Even absent abiotic stresses, biostimulants can be generally helpful in maximizing plant health and vigor. These biologicals can improve factors like reproduction, growth and multiple quality considerations, which directly impact fruit and vegetable marketability. A recent study reports an increase of 17.9% in yield from using biostimulants on fruits, vegetables and other crops.

Because biologicals are made from naturally occurring substances, these gains also often come with a favorable environmental profile, including minimizing impact on the ecosystem and reducing farm inputs. “Some biostimulants play a pivotal role in lowering agriculture’s carbon footprint,” notes Pablo Riveros, Field Scientist and Principal Biologist in Specialty Crops at Corteva Agriscience. “For example, certain biofertilizers can catch nitrogen from the atmosphere and make it available to the plant.” Similarly, products that improve water-use efficiency can help with efficient use of natural resources.

Addressing biotic stressors influenced by climate
Shifts in weather patterns can also change biotic stressors. “When the conditions of an agrosystem change, new and emerging insects or pathogens can occupy the new environment and change the population dynamics,” Domínguez says.

Some pests thrive with higher temperatures and precipitation levels, and they travel accordingly. Since 1960, damaging crop insects and diseases have traveled at an average of 3 kilometers per year in the direction of earth’s north and south poles as temperatures increase. Fall armyworm, for example, has spread more rapidly due to the expansion of warmer climates. Cooler and wetter conditions may be more hospitable to the spread and severity of fungal diseases, while warmer winters let pests survive over the winter in the soil.

Biologicals are a good complement to conventional crop protection solutions when crops face both biotic and abiotic challenges. For example, in fruits and vegetables, if adverse weather conditions lead to biotic stressors later in the season, use of a biocontrol product with a conventional insecticide or fungicide may be useful.

With biologicals contributing to naturally healthier and more vigorous plants, conventional treatments may not need to be as frequent. For example, using a stress-mitigating biostimulant early in the season followed by a conventional fungicide application enhances disease protection. Used in this way, biologicals don’t replace conventional products, but can supplement efficacy.

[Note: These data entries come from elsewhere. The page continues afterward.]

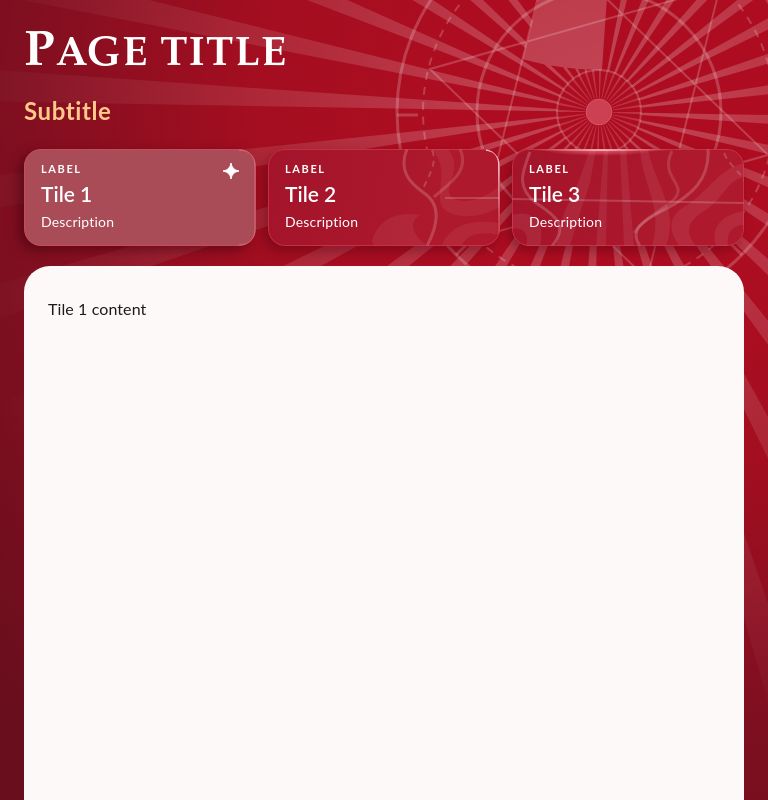
<!DOCTYPE html>
<html lang="en">
<head>
<meta charset="utf-8">
<title>Page title</title>
<style>
:root {
  --red: #ae0d21;
  --red-mid: #a30e20;
  --red-deep: #820f20;
  --wine: #680e1d;
  --tile: #ae192d;
  --tile-active: #a94c58;
  --tile-edge: rgba(238, 70, 92, .5);
  --gold: #ffc98a;
  --paper: #fdf9f8;
  --ink: #1f1a1b;
  --white: #fff;
}
* { box-sizing: border-box; margin: 0; }
html, body { width: 768px; height: 800px; overflow: hidden; }
body { font-family: Lato, "Open Sans", sans-serif; color: var(--white); }
.page {
  position: relative; width: 768px; height: 800px; overflow: hidden; padding: 26px 24px 0;
  background: radial-gradient(circle at 620px 112px, var(--red) 0, var(--red) 170px, var(--red-mid) 370px, var(--red-deep) 590px, var(--wine) 860px);
}
.ornament { position: absolute; left: 0; top: 0; }
.heading { position: relative; height: 123px; }
h1 {
  font: 700 50px/56px "TeX Gyre Pagella", serif; height: 56px;
  letter-spacing: 1.3px; text-transform: uppercase; white-space: nowrap;
}
h1 span { font-size: 41px; }
.subtitle { margin-top: 13px; font-size: 24px; line-height: 32px; font-weight: 700; letter-spacing: .6px; color: var(--gold); }
.tiles { position: relative; display: grid; grid-template-columns: repeat(3, 232px); gap: 12px; height: 97px; }
.tile {
  position: relative; display: block; height: 97px; padding: 12px 17px; border-radius: 17px; overflow: hidden;
  color: inherit; text-decoration: none; background: linear-gradient(100deg, #a3142a, var(--tile) 75%);
  box-shadow: -4px 5px 12px rgba(70, 0, 14, .4);
}
.tile.active { background: var(--tile-active); box-shadow: -5px 4px 12px rgba(60, 0, 14, .55); }
.tile > span { position: relative; display: block; }
.tile svg { position: absolute; left: 0; top: 0; }
.tile::after { content: ""; position: absolute; inset: 0; border: 1px solid var(--tile-edge); border-radius: 17px; }
.tile .label { font-size: 11px; line-height: 16px; font-weight: 700; letter-spacing: 1.6px; }
.tile .name { margin-top: 4px; font-size: 21px; line-height: 26px; font-weight: 600; }
.tile .description { margin-top: 5px; font-size: 14px; line-height: 20px; letter-spacing: .2px; }
.panel {
  position: relative; margin-top: 20px; height: 560px; padding: 31px 24px; border-radius: 26px 26px 0 0;
  background: var(--paper); color: var(--ink); font-size: 16px; line-height: 24px; letter-spacing: .1px;
}
</style>
</head>
<body>
<main class="page">
  <svg class="ornament" width="768" height="800" viewBox="0 0 768 800" aria-hidden="true">
    <defs>
      <radialGradient id="ray-fade" gradientUnits="userSpaceOnUse" cx="599" cy="112" r="680">
        <stop offset="0" stop-color="#fff" stop-opacity=".24"/>
        <stop offset=".17" stop-color="#fff" stop-opacity=".2"/>
        <stop offset=".4" stop-color="#fff" stop-opacity=".13"/>
        <stop offset=".75" stop-color="#fff" stop-opacity=".05"/>
        <stop offset="1" stop-color="#fff" stop-opacity="0"/>
      </radialGradient>
    </defs>
    <g fill="none">
      <circle cx="599" cy="112" r="361" stroke="url(#ray-fade)" stroke-width="638" pathLength="360" stroke-dasharray="3 7" transform="rotate(1 599 112)"/>
      <circle cx="599" cy="112" r="28" stroke="#fff" stroke-opacity=".16" stroke-width="28" pathLength="360" stroke-dasharray="3 7"/>
      <g stroke="#fff" stroke-opacity=".2" stroke-width="2">
        <circle cx="599" cy="112" r="42"/>
        <circle cx="599" cy="112" r="122" stroke-width="3"/>
        <circle cx="599" cy="112" r="176" stroke-dasharray="8 7"/>
        <circle cx="599" cy="112" r="202" stroke-width="3"/>
        <path d="M430 69 720-13 647 279ZM768 155 478 237 551-55Z"/>
        <path d="M397 115h21M780 115h20M456 -31l15 15M742 255l-15-15M456 255l15-15" stroke-width="3"/>
      </g>
    </g>
    <circle cx="599" cy="112" r="13" fill="#d24a5c" fill-opacity=".85" stroke="#dd6b7a" stroke-opacity=".6"/>
  </svg>

  <header class="heading">
    <h1>P<span>age title</span></h1>
    <p class="subtitle">Subtitle</p>
  </header>

  <nav class="tiles">
    <a class="tile active" href="#">
      <svg width="232" height="97" viewBox="0 0 232 97" aria-hidden="true">
        <path d="M207 14Q208 21 215 22Q208 23 207 30Q206 23 199 22Q206 21 207 14Z" fill="#fff" stroke="#fff" stroke-linejoin="round"/>
        <path d="M215 1Q231 1 231 17V80Q231 96 215 96" fill="none" stroke="#f0909b" stroke-opacity=".6"/>
      </svg>
      <span class="label">LABEL</span>
      <span class="name">Tile 1</span>
      <span class="description">Description</span>
    </a>
    <a class="tile" href="#">
      <svg width="232" height="97" viewBox="0 0 232 97" aria-hidden="true">
        <defs>
          <linearGradient id="edge-right" x1="0" y1="0" x2="0" y2="1">
            <stop offset="0" stop-color="#fff"/>
            <stop offset=".25" stop-color="#fff" stop-opacity=".9"/>
            <stop offset="1" stop-color="#ff8a96" stop-opacity=".25"/>
          </linearGradient>
        </defs>
        <g fill="#fff" fill-opacity=".06">
          <path d="M104 92C110 70 130 62 152 66C140 74 144 84 158 96H106Z"/>
          <path d="M180 0C196 20 176 36 182 46C188 56 214 54 232 36V58C210 70 188 70 176 60C164 46 184 24 164 0Z"/>
          <path d="M174 96C182 76 204 70 232 74V86C214 82 200 84 194 96Z"/>
        </g>
        <g fill="none" stroke="#fff" stroke-opacity=".18" stroke-width="3">
          <path d="M139 0C130 22 142 34 156 44C174 56 170 76 159 97"/>
          <path d="M192 0C202 22 182 34 166 48" stroke-opacity=".14"/>
          <path d="M164 1C170 14 160 28 154 42" stroke-width="2" stroke-dasharray="6 5"/>
          <path d="M177 49H232" stroke-width="2"/>
        </g>
        <path d="M218 1Q231 2 231 17V84" fill="none" stroke="url(#edge-right)" stroke-width="1.5"/>
      </svg>
      <span class="label">LABEL</span>
      <span class="name">Tile 2</span>
      <span class="description">Description</span>
    </a>
    <a class="tile" href="#">
      <svg width="232" height="97" viewBox="0 0 232 97" aria-hidden="true">
        <defs>
          <linearGradient id="edge-top">
            <stop offset=".05" stop-color="#fff" stop-opacity="0"/>
            <stop offset=".38" stop-color="#fff"/>
            <stop offset=".7" stop-color="#fff" stop-opacity="0"/>
          </linearGradient>
          <radialGradient id="top-glow">
            <stop offset="0" stop-color="#ff7e8a" stop-opacity=".8"/>
            <stop offset="1" stop-color="#ff7e8a" stop-opacity="0"/>
          </radialGradient>
        </defs>
        <g fill="#fff" fill-opacity=".07">
          <path d="M78 0 66 34 52 64 44 97H58L68 64 78 34 84 0Z"/>
          <path d="M92 0 84 97H94L96 0Z"/>
          <path d="M108 0 112 97H122L114 0Z"/>
          <path d="M128 0C130 36 152 56 140 97H154C168 60 142 34 136 0Z"/>
          <path d="M0 66C20 60 34 72 28 97H14C18 84 10 78 0 80Z"/>
          <path d="M232 14C206 20 196 44 172 58C152 70 160 88 168 97H184C172 82 176 72 192 62C212 50 214 32 232 28Z"/>
          <path d="M232 62C210 66 198 78 204 97H216C214 84 220 76 232 76Z"/>
        </g>
        <g fill="none" stroke="#fff" stroke-opacity=".18" stroke-width="3">
          <path d="M18 3C10 24 4 38 24 54C46 68 56 78 40 97"/>
          <path d="M196 0C198 30 180 46 154 60C126 74 118 82 128 97"/>
          <path d="M160 2C150 22 164 30 166 40C168 56 136 62 122 84" stroke-opacity=".13"/>
          <path d="M0 50 232 54" stroke-width="2"/>
          <path d="M212 4C218 18 230 24 232 32" stroke-width="2" stroke-dasharray="6 5"/>
        </g>
        <ellipse cx="88" cy="0" rx="60" ry="7" fill="url(#top-glow)"/>
        <rect x="10" y="0" width="212" height="1.5" fill="url(#edge-top)"/>
      </svg>
      <span class="label">LABEL</span>
      <span class="name">Tile 3</span>
      <span class="description">Description</span>
    </a>
  </nav>

  <section class="panel">
    <p>Tile 1 content</p>
  </section>
</main>
</body>
</html>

Remaining resilient and productive
As more extreme weather events impact the growing season, the more fruit and vegetable farmers need innovative tools to meet the needs of the food chain and consumers. Biologicals provide promising tools for farmers to mitigate crop stress and maximize environmental inputs. Used alongside conventional crop protection solutions, biologicals can make plant health and productivity a little more predictable in a world where conditions certainly are not.